- [WORK TO COMPLETE]
Return the data below in full, exactly as it stands.

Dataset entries
'''

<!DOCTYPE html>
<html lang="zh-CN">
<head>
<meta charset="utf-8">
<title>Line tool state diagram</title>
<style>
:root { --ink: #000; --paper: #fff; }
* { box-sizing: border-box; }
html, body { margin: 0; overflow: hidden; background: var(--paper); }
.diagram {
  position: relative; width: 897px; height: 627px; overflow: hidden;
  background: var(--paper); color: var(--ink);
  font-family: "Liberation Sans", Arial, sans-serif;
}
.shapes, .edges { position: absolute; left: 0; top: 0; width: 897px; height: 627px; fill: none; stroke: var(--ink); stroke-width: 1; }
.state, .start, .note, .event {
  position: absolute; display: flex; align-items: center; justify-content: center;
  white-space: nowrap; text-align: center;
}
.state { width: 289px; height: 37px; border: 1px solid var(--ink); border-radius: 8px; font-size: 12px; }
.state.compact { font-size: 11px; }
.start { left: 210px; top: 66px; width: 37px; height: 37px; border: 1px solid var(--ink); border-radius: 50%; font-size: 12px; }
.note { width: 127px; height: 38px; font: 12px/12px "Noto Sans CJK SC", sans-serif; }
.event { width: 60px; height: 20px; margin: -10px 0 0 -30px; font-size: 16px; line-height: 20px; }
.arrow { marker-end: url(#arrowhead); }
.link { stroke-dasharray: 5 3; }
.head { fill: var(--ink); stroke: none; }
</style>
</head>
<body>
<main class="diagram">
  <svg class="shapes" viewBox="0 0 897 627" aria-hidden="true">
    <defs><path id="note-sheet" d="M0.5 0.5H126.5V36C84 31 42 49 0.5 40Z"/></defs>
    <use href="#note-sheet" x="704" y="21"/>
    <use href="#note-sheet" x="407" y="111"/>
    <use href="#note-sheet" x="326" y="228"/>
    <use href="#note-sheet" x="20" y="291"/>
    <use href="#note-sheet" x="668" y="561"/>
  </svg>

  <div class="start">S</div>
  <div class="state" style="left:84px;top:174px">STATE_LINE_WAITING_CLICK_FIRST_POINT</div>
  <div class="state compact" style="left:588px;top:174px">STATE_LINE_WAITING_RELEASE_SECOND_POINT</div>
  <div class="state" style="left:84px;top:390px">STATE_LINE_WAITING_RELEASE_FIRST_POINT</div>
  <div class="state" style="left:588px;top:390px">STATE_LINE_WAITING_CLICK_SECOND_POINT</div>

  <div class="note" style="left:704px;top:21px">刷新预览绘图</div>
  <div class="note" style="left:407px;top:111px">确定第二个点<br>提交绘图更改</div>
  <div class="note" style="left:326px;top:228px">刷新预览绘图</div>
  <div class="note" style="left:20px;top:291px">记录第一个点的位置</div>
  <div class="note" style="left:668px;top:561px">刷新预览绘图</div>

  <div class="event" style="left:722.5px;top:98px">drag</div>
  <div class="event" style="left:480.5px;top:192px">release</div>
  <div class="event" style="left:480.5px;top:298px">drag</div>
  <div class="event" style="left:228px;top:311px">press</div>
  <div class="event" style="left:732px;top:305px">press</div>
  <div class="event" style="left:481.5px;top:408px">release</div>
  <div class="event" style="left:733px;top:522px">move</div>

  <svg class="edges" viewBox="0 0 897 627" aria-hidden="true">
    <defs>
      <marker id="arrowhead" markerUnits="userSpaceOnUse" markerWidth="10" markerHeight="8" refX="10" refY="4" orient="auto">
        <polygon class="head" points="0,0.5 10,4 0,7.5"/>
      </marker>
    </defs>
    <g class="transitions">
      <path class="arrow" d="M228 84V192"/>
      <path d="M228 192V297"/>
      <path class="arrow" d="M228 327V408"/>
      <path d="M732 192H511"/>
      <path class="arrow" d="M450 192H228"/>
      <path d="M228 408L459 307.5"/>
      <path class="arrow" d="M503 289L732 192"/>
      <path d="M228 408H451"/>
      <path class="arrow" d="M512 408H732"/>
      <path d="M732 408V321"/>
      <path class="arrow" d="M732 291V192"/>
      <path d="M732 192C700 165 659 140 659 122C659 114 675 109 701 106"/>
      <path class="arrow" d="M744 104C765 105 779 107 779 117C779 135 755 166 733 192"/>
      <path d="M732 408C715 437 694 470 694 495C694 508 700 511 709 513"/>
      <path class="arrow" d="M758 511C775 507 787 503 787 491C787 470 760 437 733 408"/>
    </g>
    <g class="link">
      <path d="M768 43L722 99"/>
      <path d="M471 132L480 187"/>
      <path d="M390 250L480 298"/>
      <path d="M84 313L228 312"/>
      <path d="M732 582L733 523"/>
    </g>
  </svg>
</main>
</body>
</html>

'''

- [WRITTEN ANSWER]
<!DOCTYPE html>
<html lang="zh-CN">
<head>
<meta charset="utf-8">
<title>Line tool state diagram</title>
<style>
:root { --ink: #000; --paper: #fff; }
* { box-sizing: border-box; }
html, body { margin: 0; overflow: hidden; background: var(--paper); }
.diagram {
  position: relative; width: 897px; height: 627px; overflow: hidden;
  background: var(--paper); color: var(--ink);
  font-family: "Liberation Sans", Arial, sans-serif;
}
.shapes, .edges { position: absolute; left: 0; top: 0; width: 897px; height: 627px; fill: none; stroke: var(--ink); stroke-width: 1; }
.state, .start, .note, .event {
  position: absolute; display: flex; align-items: center; justify-content: center;
  white-space: nowrap; text-align: center;
}
.state { width: 289px; height: 37px; border: 1px solid var(--ink); border-radius: 8px; font-size: 12px; }
.state.compact { font-size: 11px; }
.start { left: 210px; top: 66px; width: 37px; height: 37px; border: 1px solid var(--ink); border-radius: 50%; font-size: 12px; }
.note { width: 127px; height: 38px; font: 12px/12px "Noto Sans CJK SC", sans-serif; }
.event { width: 60px; height: 20px; margin: -10px 0 0 -30px; font-size: 16px; line-height: 20px; }
.arrow { marker-end: url(#arrowhead); }
.link { stroke-dasharray: 5 3; }
.head { fill: var(--ink); stroke: none; }
</style>
</head>
<body>
<main class="diagram">
  <svg class="shapes" viewBox="0 0 897 627" aria-hidden="true">
    <defs><path id="note-sheet" d="M0.5 0.5H126.5V36C84 31 42 49 0.5 40Z"/></defs>
    <use href="#note-sheet" x="704" y="21"/>
    <use href="#note-sheet" x="407" y="111"/>
    <use href="#note-sheet" x="326" y="228"/>
    <use href="#note-sheet" x="20" y="291"/>
    <use href="#note-sheet" x="668" y="561"/>
  </svg>

  <div class="start">S</div>
  <div class="state" style="left:84px;top:174px">STATE_LINE_WAITING_CLICK_FIRST_POINT</div>
  <div class="state compact" style="left:588px;top:174px">STATE_LINE_WAITING_RELEASE_SECOND_POINT</div>
  <div class="state" style="left:84px;top:390px">STATE_LINE_WAITING_RELEASE_FIRST_POINT</div>
  <div class="state" style="left:588px;top:390px">STATE_LINE_WAITING_CLICK_SECOND_POINT</div>

  <div class="note" style="left:704px;top:21px">刷新预览绘图</div>
  <div class="note" style="left:407px;top:111px">确定第二个点<br>提交绘图更改</div>
  <div class="note" style="left:326px;top:228px">刷新预览绘图</div>
  <div class="note" style="left:20px;top:291px">记录第一个点的位置</div>
  <div class="note" style="left:668px;top:561px">刷新预览绘图</div>

  <div class="event" style="left:722.5px;top:98px">drag</div>
  <div class="event" style="left:480.5px;top:192px">release</div>
  <div class="event" style="left:480.5px;top:298px">drag</div>
  <div class="event" style="left:228px;top:311px">press</div>
  <div class="event" style="left:732px;top:305px">press</div>
  <div class="event" style="left:481.5px;top:408px">release</div>
  <div class="event" style="left:733px;top:522px">move</div>

  <svg class="edges" viewBox="0 0 897 627" aria-hidden="true">
    <defs>
      <marker id="arrowhead" markerUnits="userSpaceOnUse" markerWidth="10" markerHeight="8" refX="10" refY="4" orient="auto">
        <polygon class="head" points="0,0.5 10,4 0,7.5"/>
      </marker>
    </defs>
    <g class="transitions">
      <path class="arrow" d="M228 84V192"/>
      <path d="M228 192V297"/>
      <path class="arrow" d="M228 327V408"/>
      <path d="M732 192H511"/>
      <path class="arrow" d="M450 192H228"/>
      <path d="M228 408L459 307.5"/>
      <path class="arrow" d="M503 289L732 192"/>
      <path d="M228 408H451"/>
      <path class="arrow" d="M512 408H732"/>
      <path d="M732 408V321"/>
      <path class="arrow" d="M732 291V192"/>
      <path d="M732 192C700 165 659 140 659 122C659 114 675 109 701 106"/>
      <path class="arrow" d="M744 104C765 105 779 107 779 117C779 135 755 166 733 192"/>
      <path d="M732 408C715 437 694 470 694 495C694 508 700 511 709 513"/>
      <path class="arrow" d="M758 511C775 507 787 503 787 491C787 470 760 437 733 408"/>
    </g>
    <g class="link">
      <path d="M768 43L722 99"/>
      <path d="M471 132L480 187"/>
      <path d="M390 250L480 298"/>
      <path d="M84 313L228 312"/>
      <path d="M732 582L733 523"/>
    </g>
  </svg>
</main>
</body>
</html>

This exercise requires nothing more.